helicopter from an oil services company to fly it out to the offshore
rigs. The Jubilee Field sits roughly 75 nautical miles offshore, which
is at least a full day trip in a boat, or a 45-minute helicopter ride. A
recent spill of oil-based mud by Kosmos Energy, for which the company
is in the process of being fined, was reported to the agency by coastal
fishermen.

The fact that Ghanaian fishermen reported the spill at all is quite
surprising. Though Tullow Oil has held community consultations, and the
Ghana National Petroleum Company (GNPC) has also held workshops on the
oil in the Takoradi area, most fishermen have little knowledge of what
is happening offshore.

“Only about 1 percent of fishermen know what is going on with the oil,”
says Ed-Love Quarshie, secretary of the Line Hook Canoe Fishermen
Assocation in Sekondi, Takoradi’s sister city. “These forums and
workshops should happen at the beach where the fishermen are.”

The Ghanaian government has banned fishing within 500 yards of the oil
rigs, a source of tension with fishermen, who say that fish are
attracted to the rig’s lights. Fishermen do not know where they aren’t
allowed to fish, and there are no buoys or markers in the water to
indicate a no-fishing zone, according to Quarshie.
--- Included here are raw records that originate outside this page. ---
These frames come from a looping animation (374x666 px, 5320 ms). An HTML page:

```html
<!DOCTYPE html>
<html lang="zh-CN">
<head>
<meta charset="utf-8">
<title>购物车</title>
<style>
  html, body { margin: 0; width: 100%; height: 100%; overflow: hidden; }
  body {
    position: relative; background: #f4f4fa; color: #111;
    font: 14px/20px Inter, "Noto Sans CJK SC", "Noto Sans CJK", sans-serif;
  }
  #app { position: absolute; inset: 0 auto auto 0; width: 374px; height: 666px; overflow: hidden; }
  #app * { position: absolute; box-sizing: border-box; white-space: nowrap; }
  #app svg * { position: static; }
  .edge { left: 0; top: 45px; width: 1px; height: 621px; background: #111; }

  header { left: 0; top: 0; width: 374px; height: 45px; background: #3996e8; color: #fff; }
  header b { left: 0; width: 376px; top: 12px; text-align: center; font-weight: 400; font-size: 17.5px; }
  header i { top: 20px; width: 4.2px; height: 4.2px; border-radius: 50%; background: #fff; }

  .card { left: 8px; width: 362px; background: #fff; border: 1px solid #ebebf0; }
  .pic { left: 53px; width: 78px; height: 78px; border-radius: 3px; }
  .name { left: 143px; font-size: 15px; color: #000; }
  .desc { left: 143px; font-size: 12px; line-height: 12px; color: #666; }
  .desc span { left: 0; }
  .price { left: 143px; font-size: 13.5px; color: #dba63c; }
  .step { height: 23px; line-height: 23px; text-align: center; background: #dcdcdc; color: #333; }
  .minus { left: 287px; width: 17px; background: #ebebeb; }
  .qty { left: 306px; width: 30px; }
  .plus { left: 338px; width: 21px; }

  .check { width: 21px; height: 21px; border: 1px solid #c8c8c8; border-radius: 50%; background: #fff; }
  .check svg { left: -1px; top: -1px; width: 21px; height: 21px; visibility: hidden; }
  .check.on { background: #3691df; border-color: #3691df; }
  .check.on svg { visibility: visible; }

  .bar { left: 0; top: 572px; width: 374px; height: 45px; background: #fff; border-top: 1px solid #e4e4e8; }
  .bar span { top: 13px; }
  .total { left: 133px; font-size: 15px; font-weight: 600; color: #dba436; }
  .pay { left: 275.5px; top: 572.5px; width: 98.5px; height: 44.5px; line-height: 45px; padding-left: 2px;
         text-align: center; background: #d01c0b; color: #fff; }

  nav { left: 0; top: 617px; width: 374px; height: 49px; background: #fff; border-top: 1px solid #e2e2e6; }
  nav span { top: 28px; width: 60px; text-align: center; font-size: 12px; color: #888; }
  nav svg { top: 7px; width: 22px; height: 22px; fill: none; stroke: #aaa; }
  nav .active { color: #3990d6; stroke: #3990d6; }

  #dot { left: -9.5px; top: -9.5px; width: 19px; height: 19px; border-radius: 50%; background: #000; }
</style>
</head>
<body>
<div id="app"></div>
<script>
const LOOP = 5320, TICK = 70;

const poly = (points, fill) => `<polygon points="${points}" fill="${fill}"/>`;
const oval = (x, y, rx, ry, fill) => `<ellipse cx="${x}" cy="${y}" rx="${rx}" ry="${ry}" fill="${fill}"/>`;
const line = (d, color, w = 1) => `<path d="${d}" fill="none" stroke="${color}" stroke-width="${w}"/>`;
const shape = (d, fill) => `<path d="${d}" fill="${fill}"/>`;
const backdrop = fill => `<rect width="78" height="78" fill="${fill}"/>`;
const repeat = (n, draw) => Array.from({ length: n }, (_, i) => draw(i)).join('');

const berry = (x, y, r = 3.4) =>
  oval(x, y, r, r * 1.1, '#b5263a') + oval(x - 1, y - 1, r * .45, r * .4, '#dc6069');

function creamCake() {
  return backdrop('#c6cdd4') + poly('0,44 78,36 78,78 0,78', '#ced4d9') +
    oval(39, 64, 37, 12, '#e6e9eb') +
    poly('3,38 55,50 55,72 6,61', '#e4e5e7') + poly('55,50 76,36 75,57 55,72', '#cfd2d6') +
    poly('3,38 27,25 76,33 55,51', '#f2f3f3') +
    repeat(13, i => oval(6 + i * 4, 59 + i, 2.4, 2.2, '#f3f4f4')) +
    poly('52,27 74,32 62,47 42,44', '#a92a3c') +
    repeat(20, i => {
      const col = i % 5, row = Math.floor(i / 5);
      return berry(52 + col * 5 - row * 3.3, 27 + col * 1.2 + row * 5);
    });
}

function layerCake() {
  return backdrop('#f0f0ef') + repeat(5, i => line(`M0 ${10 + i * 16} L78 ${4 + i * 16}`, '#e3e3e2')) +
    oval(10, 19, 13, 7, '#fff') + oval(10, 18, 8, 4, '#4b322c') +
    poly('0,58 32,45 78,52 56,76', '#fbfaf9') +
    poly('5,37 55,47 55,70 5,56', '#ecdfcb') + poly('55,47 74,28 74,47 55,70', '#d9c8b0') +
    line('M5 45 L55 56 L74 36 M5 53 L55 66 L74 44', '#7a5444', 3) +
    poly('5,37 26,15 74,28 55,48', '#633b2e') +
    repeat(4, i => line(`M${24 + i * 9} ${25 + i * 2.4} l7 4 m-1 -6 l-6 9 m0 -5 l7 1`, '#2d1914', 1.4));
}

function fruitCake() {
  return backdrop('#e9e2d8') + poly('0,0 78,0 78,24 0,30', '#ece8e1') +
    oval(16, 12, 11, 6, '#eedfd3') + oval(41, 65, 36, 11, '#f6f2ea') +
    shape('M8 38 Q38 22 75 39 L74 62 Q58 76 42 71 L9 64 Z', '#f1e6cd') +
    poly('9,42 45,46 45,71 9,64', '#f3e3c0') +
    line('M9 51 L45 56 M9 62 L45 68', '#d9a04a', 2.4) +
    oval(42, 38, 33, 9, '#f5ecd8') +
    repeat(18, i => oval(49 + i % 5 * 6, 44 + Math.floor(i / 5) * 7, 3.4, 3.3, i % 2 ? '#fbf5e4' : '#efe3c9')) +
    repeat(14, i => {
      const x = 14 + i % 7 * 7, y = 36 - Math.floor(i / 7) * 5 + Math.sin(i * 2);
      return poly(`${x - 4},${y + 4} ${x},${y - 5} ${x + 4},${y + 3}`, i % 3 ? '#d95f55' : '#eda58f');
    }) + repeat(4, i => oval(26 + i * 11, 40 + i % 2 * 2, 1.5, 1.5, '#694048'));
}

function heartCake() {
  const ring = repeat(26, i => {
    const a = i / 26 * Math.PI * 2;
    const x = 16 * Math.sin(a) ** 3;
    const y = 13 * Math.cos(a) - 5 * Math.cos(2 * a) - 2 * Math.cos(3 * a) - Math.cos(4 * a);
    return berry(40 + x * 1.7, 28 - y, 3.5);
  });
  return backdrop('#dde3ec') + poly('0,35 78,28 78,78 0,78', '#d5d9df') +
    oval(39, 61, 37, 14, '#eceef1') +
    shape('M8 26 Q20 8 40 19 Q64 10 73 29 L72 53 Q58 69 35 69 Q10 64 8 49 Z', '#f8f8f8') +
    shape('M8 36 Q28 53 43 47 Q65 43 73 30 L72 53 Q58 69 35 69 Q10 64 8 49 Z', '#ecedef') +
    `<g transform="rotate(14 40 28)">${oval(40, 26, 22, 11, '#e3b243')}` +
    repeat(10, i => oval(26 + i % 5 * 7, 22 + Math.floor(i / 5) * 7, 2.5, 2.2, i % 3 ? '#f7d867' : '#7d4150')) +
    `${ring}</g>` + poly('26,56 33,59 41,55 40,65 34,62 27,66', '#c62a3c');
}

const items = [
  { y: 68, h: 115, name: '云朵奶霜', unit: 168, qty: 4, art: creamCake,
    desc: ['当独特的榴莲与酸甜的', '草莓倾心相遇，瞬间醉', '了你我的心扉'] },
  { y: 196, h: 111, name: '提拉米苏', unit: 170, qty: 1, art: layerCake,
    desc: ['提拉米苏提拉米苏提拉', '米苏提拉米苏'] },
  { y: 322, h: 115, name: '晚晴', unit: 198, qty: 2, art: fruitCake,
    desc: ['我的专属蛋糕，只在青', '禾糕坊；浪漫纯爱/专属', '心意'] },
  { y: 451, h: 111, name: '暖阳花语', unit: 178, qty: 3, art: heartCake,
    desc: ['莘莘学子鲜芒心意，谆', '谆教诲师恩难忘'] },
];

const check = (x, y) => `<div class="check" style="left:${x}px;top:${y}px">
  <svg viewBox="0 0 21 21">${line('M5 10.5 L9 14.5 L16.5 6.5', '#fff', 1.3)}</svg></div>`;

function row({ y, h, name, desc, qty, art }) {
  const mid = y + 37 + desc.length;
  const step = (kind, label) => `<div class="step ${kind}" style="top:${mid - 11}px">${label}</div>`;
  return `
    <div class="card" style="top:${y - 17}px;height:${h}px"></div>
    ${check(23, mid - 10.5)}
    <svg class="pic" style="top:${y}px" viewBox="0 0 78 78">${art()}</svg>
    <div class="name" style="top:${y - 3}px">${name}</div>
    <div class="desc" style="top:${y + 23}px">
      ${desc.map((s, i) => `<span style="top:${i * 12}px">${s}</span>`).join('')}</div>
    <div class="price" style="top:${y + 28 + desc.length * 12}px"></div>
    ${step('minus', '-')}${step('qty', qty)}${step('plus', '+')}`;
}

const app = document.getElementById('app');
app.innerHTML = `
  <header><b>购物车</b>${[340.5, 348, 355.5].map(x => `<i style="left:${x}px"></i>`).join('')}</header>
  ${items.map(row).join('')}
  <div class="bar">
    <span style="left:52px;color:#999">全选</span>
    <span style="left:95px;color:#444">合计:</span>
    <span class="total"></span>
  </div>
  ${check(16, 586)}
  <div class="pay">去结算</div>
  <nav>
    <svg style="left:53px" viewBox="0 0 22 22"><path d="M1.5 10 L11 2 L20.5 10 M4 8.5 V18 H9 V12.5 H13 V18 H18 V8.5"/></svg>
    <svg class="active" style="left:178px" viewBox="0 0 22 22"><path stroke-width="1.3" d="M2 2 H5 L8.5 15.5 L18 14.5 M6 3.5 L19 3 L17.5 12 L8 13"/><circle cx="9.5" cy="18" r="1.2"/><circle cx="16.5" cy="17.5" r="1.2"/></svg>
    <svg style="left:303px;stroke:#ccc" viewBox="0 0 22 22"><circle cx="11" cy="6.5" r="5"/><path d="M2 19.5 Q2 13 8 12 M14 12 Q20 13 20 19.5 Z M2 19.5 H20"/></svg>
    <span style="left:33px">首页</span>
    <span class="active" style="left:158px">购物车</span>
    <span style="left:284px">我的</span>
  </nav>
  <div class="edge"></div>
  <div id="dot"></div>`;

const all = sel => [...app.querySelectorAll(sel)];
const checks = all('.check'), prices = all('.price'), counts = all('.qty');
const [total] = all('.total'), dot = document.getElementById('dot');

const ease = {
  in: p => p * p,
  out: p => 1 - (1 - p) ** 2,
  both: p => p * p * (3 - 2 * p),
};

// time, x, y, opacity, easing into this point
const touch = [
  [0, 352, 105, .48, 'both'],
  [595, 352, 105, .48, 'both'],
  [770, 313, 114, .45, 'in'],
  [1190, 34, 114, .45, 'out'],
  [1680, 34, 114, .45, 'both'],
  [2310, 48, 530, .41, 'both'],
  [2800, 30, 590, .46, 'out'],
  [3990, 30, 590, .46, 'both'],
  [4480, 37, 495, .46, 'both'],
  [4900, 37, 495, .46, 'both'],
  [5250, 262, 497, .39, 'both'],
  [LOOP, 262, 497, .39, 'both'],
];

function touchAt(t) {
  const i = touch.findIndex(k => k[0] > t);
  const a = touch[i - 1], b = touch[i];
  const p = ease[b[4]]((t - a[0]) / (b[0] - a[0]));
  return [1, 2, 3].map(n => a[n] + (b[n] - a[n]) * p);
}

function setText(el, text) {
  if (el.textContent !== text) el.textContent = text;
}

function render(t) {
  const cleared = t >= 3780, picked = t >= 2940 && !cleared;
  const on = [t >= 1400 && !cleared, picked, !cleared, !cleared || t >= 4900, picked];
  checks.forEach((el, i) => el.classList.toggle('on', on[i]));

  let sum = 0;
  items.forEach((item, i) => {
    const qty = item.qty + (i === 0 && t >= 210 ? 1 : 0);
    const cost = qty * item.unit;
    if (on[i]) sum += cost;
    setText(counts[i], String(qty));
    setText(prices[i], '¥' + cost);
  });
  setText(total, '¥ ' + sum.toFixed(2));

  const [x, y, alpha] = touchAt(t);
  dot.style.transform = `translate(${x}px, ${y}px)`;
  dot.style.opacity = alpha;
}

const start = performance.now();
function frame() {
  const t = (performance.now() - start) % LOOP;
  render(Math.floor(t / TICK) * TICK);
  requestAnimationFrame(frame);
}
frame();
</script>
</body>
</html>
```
Ghana’s coastal communities want assurances from the government that
they will receive a percentage of the oil revenues to compensate them
for the impact the oil industry could have on the ocean’s health. The
government is planning to channel a percentage of its oil revenues into a
revenue-sharing fund called the Ghana Petroleum Fund, but the details
of how that money will be allocated is yet to be determined.
// ]]>